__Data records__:

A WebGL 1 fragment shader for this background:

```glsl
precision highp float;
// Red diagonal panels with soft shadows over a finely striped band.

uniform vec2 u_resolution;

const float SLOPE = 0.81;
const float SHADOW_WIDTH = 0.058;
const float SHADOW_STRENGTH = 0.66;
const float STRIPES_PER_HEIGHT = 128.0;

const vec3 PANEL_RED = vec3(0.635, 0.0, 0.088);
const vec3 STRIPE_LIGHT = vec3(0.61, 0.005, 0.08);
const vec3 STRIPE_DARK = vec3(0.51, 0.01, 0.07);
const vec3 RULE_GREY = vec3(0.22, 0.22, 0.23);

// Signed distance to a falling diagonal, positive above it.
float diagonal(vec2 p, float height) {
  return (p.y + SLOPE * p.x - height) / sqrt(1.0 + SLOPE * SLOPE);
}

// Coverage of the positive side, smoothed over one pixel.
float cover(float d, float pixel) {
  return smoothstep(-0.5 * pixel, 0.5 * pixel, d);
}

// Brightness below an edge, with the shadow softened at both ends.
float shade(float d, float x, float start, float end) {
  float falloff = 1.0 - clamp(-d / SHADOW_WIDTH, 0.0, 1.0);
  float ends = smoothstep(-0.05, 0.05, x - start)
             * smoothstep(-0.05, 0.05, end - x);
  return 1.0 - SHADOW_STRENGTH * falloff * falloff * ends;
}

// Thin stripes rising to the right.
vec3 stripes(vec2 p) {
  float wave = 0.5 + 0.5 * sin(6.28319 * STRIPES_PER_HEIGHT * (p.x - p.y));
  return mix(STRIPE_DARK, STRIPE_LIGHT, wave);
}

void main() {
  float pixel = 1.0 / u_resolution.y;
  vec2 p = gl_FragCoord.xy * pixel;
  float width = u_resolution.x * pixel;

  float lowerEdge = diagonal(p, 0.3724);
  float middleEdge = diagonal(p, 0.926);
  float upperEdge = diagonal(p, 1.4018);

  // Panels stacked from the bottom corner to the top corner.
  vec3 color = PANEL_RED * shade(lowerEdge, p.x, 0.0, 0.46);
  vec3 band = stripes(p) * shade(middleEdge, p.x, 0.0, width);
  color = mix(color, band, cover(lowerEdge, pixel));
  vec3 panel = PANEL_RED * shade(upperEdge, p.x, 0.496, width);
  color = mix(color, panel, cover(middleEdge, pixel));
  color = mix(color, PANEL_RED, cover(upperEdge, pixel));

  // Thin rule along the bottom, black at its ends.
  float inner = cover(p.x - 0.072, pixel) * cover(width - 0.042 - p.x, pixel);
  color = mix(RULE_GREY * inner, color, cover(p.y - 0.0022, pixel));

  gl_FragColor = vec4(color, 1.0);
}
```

...

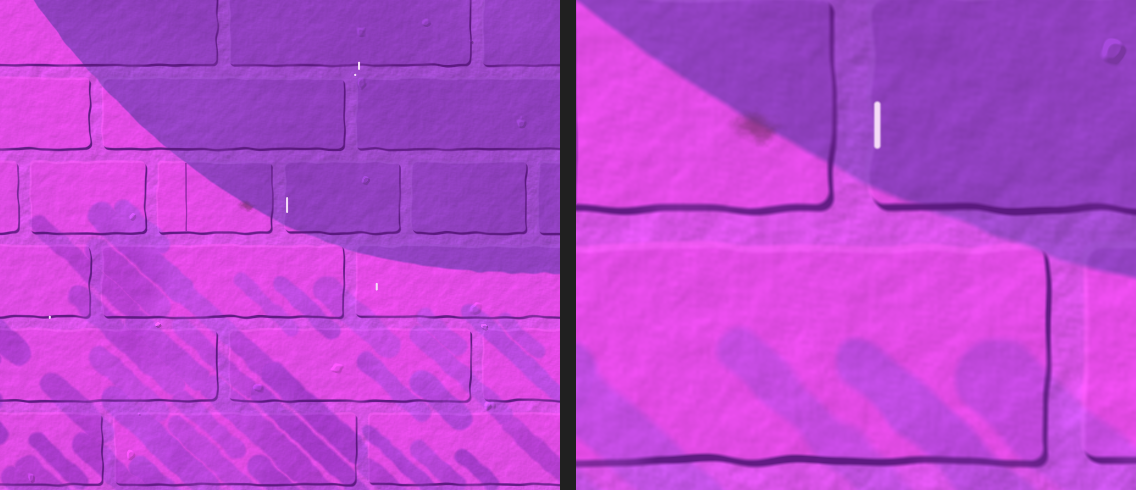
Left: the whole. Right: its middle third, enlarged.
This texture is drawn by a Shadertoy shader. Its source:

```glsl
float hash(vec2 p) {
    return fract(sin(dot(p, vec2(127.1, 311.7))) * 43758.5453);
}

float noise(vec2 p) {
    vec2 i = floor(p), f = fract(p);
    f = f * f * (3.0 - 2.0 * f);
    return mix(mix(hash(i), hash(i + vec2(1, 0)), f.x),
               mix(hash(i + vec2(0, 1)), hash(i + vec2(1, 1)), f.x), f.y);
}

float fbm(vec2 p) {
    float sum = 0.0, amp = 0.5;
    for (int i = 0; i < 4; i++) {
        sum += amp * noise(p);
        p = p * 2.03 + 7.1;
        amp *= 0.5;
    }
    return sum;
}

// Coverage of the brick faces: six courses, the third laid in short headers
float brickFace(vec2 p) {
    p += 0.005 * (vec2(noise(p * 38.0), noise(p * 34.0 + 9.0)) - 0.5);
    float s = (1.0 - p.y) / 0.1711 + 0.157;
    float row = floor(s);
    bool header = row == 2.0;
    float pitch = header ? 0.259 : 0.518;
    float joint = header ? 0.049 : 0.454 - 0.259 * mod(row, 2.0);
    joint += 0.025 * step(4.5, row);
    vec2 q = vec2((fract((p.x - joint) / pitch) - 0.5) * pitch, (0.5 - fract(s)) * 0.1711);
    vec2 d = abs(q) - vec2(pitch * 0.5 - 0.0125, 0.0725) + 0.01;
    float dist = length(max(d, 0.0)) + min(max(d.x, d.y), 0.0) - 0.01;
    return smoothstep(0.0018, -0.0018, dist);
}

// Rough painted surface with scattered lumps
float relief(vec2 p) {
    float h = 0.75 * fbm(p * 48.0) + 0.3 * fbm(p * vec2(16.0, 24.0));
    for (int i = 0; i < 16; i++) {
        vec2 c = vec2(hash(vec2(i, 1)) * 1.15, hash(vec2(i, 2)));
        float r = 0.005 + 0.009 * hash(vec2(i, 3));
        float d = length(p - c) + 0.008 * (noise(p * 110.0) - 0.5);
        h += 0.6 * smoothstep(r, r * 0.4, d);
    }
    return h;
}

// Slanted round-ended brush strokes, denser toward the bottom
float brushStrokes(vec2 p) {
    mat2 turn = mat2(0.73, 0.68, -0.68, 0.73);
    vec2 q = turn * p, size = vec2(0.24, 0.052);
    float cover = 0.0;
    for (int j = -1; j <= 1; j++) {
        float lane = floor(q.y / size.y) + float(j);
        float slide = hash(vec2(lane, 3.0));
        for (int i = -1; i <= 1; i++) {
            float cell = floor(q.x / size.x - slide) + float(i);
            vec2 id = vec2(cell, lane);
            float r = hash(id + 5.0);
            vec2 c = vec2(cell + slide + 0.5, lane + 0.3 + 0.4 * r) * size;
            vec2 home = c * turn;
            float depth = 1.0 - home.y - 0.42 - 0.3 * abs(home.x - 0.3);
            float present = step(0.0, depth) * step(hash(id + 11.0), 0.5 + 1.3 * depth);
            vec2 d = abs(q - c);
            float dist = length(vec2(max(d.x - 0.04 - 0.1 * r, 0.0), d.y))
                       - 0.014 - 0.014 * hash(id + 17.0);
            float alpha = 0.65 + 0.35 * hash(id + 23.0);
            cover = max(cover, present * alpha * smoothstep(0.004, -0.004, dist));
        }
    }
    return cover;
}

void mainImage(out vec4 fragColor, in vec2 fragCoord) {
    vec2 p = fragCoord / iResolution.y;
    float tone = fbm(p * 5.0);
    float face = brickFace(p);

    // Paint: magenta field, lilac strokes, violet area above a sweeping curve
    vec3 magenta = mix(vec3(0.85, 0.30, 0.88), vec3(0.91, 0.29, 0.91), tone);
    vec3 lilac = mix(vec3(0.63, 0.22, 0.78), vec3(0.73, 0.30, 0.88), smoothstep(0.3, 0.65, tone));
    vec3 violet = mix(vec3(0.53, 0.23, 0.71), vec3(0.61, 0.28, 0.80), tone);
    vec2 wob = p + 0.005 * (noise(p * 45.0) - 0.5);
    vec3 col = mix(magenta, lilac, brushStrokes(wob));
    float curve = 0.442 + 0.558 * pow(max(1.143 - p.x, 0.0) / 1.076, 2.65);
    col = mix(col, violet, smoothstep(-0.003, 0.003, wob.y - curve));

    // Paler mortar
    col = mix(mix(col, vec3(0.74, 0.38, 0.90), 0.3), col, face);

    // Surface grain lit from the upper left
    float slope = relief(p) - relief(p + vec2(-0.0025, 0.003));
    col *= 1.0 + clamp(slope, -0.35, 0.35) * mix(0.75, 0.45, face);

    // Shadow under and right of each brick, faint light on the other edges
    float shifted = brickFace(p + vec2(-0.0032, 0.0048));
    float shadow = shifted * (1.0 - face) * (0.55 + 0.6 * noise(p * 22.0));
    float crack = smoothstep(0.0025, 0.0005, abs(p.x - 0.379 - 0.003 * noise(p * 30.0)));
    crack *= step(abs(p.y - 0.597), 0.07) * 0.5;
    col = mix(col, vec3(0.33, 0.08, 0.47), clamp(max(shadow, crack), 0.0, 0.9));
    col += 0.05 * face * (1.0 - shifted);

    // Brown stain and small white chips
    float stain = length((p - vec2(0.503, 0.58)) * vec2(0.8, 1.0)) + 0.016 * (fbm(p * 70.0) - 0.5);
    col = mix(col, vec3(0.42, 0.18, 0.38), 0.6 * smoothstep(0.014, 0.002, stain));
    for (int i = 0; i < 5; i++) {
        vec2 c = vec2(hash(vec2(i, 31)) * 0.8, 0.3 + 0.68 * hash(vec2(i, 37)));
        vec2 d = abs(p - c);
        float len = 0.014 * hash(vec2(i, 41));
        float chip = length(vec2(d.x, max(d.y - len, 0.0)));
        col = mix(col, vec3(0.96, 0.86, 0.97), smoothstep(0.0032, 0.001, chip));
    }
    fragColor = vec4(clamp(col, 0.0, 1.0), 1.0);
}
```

__TO DO__: The lines to return are those in the entries above that hold "diagonal".

__SOLUTION__:
// Red diagonal panels with soft shadows over a finely striped band.
// Signed distance to a falling diagonal, positive above it.
float diagonal(vec2 p, float height) {
  float lowerEdge = diagonal(p, 0.3724);
  float middleEdge = diagonal(p, 0.926);
  float upperEdge = diagonal(p, 1.4018);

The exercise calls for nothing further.